[Records from a dataset]
= = = =

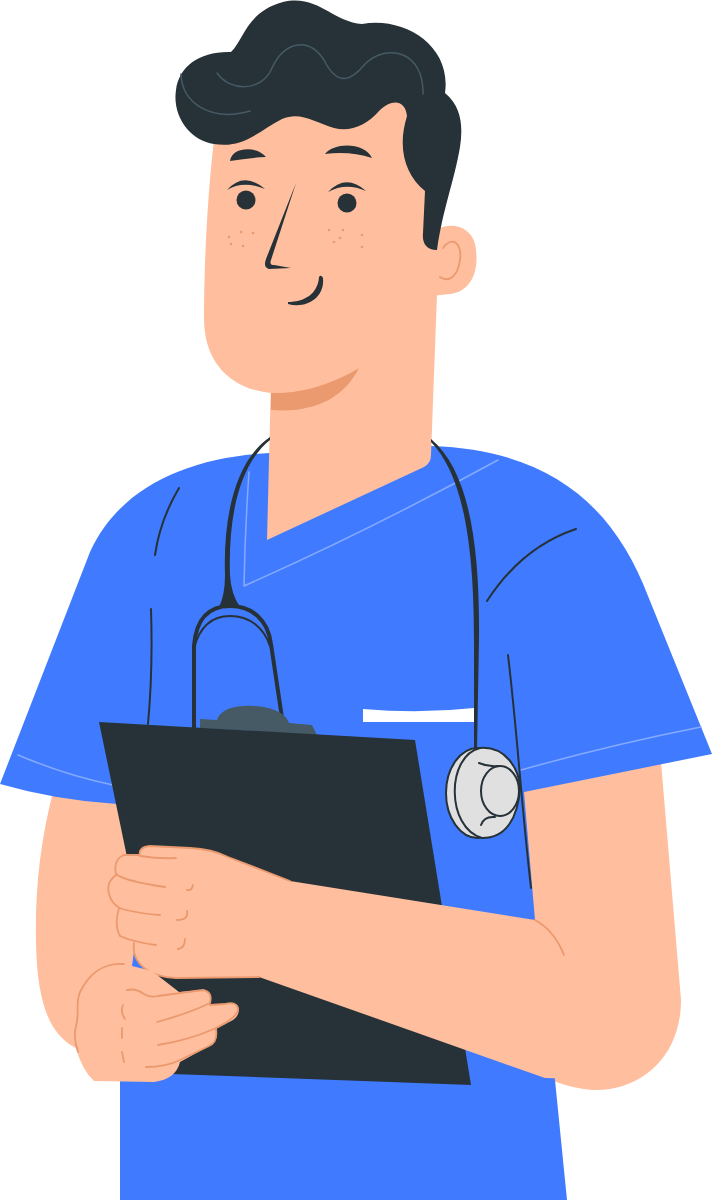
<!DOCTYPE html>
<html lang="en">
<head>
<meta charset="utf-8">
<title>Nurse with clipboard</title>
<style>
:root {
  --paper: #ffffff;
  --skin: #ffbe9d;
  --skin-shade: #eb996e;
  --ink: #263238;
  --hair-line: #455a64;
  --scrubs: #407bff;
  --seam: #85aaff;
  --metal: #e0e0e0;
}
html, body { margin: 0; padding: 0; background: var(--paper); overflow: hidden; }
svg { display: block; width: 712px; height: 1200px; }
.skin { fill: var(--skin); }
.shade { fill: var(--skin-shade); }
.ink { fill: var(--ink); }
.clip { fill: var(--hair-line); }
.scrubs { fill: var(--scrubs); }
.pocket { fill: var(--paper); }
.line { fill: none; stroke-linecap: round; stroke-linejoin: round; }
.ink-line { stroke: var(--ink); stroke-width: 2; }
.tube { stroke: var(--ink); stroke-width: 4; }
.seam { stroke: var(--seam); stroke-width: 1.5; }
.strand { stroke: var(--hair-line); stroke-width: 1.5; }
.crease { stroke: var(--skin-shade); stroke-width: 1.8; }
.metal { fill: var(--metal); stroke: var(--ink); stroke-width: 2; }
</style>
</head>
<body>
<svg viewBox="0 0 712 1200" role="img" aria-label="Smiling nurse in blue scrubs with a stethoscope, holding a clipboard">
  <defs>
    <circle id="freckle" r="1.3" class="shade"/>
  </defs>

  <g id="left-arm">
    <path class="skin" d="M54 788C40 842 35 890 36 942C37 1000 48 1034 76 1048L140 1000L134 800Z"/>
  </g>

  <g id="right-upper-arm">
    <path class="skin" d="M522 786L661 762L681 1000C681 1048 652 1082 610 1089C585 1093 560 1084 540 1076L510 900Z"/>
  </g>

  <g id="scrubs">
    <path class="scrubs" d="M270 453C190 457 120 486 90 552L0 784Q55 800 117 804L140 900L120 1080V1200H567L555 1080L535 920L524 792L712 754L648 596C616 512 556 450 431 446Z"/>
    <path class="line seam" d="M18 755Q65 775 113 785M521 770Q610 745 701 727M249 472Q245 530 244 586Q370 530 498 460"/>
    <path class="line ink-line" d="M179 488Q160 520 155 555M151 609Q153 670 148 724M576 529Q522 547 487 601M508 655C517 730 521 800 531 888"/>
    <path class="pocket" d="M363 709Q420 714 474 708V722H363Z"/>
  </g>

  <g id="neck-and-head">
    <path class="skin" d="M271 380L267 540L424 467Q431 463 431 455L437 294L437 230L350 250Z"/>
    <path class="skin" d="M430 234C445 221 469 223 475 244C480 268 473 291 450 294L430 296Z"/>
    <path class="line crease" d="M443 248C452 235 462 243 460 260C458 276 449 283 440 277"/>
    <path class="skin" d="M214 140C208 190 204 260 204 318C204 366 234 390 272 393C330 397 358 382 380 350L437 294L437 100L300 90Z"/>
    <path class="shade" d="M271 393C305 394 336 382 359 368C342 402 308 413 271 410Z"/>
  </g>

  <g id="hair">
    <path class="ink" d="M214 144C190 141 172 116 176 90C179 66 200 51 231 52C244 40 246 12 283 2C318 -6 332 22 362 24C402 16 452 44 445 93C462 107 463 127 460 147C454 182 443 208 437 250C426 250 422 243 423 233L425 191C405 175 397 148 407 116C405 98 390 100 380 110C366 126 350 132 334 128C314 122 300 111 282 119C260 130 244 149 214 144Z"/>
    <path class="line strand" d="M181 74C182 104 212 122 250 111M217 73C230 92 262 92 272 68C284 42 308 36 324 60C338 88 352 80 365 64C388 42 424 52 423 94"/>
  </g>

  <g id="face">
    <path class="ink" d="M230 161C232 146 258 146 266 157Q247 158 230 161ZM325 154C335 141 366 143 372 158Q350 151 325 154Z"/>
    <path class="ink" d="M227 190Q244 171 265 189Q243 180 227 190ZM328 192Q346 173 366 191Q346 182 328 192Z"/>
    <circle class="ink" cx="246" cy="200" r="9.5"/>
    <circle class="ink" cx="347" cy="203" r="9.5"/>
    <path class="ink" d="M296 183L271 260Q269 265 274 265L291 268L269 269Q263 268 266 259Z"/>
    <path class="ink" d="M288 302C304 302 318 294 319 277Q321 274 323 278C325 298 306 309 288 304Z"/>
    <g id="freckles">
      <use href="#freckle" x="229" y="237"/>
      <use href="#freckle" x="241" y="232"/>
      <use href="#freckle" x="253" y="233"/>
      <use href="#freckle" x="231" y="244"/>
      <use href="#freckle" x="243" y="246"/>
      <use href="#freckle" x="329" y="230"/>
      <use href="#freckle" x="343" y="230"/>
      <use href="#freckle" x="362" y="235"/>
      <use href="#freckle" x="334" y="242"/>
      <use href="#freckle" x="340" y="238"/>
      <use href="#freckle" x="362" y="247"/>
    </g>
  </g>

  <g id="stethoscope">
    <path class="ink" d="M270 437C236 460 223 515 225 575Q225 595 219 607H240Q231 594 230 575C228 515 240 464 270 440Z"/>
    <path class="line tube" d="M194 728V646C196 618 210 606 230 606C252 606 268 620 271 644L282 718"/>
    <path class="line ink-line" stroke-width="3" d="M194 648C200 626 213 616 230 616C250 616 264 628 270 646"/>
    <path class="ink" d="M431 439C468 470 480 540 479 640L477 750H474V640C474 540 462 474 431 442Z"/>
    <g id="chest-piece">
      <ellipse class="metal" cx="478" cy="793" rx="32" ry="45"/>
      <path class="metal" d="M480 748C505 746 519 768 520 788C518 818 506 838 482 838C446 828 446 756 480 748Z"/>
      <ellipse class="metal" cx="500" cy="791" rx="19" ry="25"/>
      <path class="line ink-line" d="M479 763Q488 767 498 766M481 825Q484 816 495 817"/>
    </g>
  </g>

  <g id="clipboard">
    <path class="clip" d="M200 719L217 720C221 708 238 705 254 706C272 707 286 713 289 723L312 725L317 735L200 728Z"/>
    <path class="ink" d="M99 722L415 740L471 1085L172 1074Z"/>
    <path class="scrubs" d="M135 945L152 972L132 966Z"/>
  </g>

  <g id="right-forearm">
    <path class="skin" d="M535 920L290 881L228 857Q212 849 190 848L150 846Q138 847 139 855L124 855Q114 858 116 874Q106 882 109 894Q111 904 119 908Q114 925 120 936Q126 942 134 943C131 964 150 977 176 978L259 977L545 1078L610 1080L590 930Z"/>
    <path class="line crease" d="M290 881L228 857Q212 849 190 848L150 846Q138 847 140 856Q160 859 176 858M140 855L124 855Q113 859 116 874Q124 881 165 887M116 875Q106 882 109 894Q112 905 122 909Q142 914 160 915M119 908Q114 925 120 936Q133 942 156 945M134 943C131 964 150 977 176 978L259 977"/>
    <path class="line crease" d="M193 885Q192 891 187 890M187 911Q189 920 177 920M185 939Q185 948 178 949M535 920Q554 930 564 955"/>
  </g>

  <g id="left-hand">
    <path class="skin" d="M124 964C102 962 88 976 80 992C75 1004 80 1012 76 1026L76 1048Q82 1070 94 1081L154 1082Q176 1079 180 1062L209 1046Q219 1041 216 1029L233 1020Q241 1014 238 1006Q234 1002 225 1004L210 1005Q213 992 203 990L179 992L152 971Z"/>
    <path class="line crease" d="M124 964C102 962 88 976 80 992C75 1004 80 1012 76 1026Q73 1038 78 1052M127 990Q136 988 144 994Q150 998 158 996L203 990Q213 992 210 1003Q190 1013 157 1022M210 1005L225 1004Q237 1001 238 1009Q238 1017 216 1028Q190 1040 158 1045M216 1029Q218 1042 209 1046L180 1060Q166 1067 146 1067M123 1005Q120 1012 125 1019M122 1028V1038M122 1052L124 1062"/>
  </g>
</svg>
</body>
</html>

= = = =

Brief
Among the lines of the data, identify those with the word "scrubs". Copy each of them.

Exercise solution
  --scrubs: #407bff;
.scrubs { fill: var(--scrubs); }
<svg viewBox="0 0 712 1200" role="img" aria-label="Smiling nurse in blue scrubs with a stethoscope, holding a clipboard">
  <g id="scrubs">
    <path class="scrubs" d="M270 453C190 457 120 486 90 552L0 784Q55 800 117 804L140 900L120 1080V1200H567L555 1080L535 920L524 792L712 754L648 596C616 512 556 450 431 446Z"/>
    <path class="scrubs" d="M135 945L152 972L132 966Z"/>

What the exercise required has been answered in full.